A decision to expand social day services in New Bedford led to the relocation of the Senior Center from Buttonwood Park to Council on Aging buildings in the North and South ends last month. The move came with little advance notice, upsetting some seniors.
Essentially the site changes were a swap, with the Senior Center moving from Buttonwood Park to two sites, Hazelwood Park in the South End and Brooklawn Park in the North End, and the two Social Day programs located at those sites, moving to Buttonwood Park as one combined program.
The decision will allow the city to increase its Social Day numbers from a maximum of 55 participants to 80, filling a need in the community, according to COA Director Debra Lee.
“We don’t want to end up with a wait list and be forced to turn people away,” said Lee. “It’s an unmet need in the city.”
Many factors went into the decision, Lee said. Two primary ones were the larger room space at Buttonwood which will hold more participants and the reduction in transportation costs that comes with transporting participants to one location instead of two.

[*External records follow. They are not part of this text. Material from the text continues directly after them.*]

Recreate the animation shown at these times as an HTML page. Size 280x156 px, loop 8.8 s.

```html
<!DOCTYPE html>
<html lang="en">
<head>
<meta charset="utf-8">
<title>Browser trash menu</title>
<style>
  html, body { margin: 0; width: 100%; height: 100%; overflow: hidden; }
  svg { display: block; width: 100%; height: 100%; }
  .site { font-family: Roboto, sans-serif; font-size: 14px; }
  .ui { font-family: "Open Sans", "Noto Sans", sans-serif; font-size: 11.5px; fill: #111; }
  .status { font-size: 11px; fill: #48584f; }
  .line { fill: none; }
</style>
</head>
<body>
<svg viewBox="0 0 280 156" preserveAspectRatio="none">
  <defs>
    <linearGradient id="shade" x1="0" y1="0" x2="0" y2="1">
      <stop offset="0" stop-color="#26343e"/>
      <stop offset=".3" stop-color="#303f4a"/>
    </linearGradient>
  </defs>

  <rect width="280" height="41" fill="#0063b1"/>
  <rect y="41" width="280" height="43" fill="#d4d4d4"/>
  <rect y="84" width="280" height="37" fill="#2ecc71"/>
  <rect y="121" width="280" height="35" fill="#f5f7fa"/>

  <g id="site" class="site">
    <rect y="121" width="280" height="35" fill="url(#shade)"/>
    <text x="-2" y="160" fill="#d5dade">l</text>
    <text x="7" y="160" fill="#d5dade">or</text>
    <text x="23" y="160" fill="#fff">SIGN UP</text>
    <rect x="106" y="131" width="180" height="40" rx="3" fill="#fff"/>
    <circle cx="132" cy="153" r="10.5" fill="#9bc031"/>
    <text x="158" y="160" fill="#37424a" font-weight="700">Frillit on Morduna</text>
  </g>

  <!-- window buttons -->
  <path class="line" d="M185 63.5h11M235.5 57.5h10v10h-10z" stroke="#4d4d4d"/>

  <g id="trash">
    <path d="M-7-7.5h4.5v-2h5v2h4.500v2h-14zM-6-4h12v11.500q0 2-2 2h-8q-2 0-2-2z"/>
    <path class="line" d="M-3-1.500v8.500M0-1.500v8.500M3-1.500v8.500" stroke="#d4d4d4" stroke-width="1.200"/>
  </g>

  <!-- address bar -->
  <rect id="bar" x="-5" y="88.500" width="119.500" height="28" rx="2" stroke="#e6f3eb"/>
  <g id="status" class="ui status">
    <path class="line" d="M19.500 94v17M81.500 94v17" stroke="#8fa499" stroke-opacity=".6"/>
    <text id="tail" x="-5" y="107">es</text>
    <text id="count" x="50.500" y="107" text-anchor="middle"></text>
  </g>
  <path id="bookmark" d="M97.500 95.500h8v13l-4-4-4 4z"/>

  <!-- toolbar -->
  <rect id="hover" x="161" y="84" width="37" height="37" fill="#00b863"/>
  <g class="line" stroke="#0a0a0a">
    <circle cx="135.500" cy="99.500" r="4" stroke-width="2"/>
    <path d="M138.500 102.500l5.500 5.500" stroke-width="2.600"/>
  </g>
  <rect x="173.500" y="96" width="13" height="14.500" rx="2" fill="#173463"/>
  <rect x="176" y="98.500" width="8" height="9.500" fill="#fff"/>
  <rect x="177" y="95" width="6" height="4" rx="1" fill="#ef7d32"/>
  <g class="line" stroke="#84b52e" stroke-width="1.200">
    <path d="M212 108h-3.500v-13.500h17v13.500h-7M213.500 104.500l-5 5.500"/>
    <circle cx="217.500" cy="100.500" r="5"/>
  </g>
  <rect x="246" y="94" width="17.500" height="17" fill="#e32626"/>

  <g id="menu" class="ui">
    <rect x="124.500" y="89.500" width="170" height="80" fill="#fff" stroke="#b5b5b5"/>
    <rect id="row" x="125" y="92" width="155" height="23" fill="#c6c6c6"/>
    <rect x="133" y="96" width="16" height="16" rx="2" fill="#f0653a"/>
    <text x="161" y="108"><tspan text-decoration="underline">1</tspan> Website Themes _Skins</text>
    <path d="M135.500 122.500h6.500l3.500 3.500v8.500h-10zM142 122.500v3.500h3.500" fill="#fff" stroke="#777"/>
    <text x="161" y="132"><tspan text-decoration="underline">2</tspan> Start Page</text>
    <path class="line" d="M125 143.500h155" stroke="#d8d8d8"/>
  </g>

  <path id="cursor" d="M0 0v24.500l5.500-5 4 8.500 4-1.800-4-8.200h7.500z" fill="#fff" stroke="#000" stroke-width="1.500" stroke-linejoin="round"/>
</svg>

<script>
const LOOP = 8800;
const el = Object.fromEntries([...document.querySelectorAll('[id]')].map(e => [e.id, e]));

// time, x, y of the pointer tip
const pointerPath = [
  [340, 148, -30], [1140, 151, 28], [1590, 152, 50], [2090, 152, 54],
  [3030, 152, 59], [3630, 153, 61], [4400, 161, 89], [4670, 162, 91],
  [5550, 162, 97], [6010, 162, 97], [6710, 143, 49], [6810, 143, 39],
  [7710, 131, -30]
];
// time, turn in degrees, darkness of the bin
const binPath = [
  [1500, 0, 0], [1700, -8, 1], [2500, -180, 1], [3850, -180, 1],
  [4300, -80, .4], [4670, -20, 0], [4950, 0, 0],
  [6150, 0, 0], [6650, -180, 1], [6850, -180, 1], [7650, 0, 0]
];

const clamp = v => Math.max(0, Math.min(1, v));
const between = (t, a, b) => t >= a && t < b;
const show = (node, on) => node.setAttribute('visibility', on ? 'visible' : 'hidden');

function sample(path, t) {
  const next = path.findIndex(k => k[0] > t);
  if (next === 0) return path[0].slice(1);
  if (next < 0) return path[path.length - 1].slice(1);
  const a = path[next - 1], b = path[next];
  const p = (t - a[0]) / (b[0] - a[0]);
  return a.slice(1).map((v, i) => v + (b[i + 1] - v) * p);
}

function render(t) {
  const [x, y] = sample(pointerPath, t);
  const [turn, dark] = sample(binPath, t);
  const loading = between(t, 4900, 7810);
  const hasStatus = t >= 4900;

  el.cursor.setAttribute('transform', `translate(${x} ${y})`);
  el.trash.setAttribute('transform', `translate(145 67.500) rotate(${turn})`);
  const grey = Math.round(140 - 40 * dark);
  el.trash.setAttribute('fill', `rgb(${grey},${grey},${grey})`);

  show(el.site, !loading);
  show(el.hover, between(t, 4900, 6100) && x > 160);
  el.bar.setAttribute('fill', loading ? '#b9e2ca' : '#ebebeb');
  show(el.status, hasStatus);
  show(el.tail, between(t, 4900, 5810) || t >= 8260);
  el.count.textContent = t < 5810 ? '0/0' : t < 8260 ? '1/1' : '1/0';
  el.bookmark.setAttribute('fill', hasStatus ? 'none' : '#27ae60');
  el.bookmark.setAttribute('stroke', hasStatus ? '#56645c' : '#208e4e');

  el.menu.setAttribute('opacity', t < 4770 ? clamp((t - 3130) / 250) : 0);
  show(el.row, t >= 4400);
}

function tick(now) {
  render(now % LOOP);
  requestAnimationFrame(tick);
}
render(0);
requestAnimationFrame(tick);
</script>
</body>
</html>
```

But for many older adults who attended activities at Buttonwood, the change was an unexpected event that Senior Center continued…
disrupted their routines.
At a March 1 Ward 5 meeting on the topic, about 30 attendees expressed concerns, some, including Terry Mozaz, saying they were upset about losing access to activities and felt disrespected at being given no advance notice.
“We are upset at the lack of respect, and at the attempt by the city to pit us against a paying program for which they should find an appropriate location that does not displace the seniors,” Mozaz said by email after the meeting, referring to paid Social Day programs.
The decision to switch sites was made in early February, according to Lee who said staff were told a week later and the board voted to approve the plan at their February meeting. A city press release made the news known publicly on March 1, two days in advance of the Buttonwood center closing as a senior center and five days before it reopened for Social Day programming on March 6.
The press release noted declining participation at Buttonwood as one of the reasons for the move. In a statement, New Bedford’s Public Information Officer Holly Huntoon said, “Unfortunately, the use of traditional senior centers has fallen for several years. For example, since 2016, the average daily attendance at the Buttonwood Senior Center declined 70 percent. This has forced a reassessment of how tax dollars are utilized to serve the needs of the city’s seniors. If there is an unforeseen reason to believe the COA’s recommendation was unfounded, we would certainly consider it.”
The statement also noted that Senior Center staff were telling people who came to the center prior to March 1.
Mozaz created a petition against the plan which she said she submitted to the Mayor’s office with 25 signatures. She did not hear back from them or city councilors where she also left the petition, she said.
Lee agreed that the decision to move the senior center away from Buttonwood was partly due to the site not drawing the number of people they had expected to activities. Staff and activities are grant funded, she said, and she must report attendance numbers to receive funding. Some of it is due to changes in how senior centers are used.
“It’s not the senior center it used to be,” Lee said. “People don’t go and hang out for the whole day. They go for one activity.”
Addressing those at the March 1 meeting, COA board member Nancy Feeney said the relocation decision focuses on using COA buildings in the smartest way.
“We are repurposing the buildings. We are not closing anything and that really needs to be understood here,” she said.
Feeney acknowledged that communication of the changes was late but said that information must come from the Mayor’s office before it can be released to the public.
“Personally, from the board, I am not happy with the Mayor’s office,” she said. “We knew about the decision a while ago, but Deb’s hands are a little bit tied. We are told that everything has to go through the Mayor’s office and that’s fine if the Mayor’s office looks at it and does it in a timely manner.”
“Being able to have two buildings now where people can go and they can choose the programs that they want to go to will be positive and we will make sure the chair yoga program is offered two times a week because that is a very popular one,” she said.
Feeney also noted that Brooklawn and Hazelwood buildings are accessible via existing bus routes.
New Bedford has reorganized its COA functions before, closing Brooklawn Senior Center to open a social day program there in 2016. At that time, senior center activities were held in Hazelwood and Buttonwood parks until the social day program expanded to the Hazelwood site. The Buttonwood building was closed for renovations in June 2018 and reopened in February 2019. It closed in 2020 for mandated lockdowns related to the COVID-19 pandemic and reopened on April 4, 2022.
Since Buttonwood’s closing as a senior center, Mozaz visited the Hazelwood location for activities but said she had a hard time navigating the roads.
“I find it dangerous driving out of (Hazelwood) because you’re pulling into a street with poor visibility of coming vehicles to get out of there, and especially dangerous when you’re also sharing that street with school buses and children coming out of school. Try it yourself around 3 p.m. on Fridays,” she said. “Many of us walked to (Buttonwood) which is a plus for the safety of seniors, and a benefit for the environment (less drivers on the road/streets).”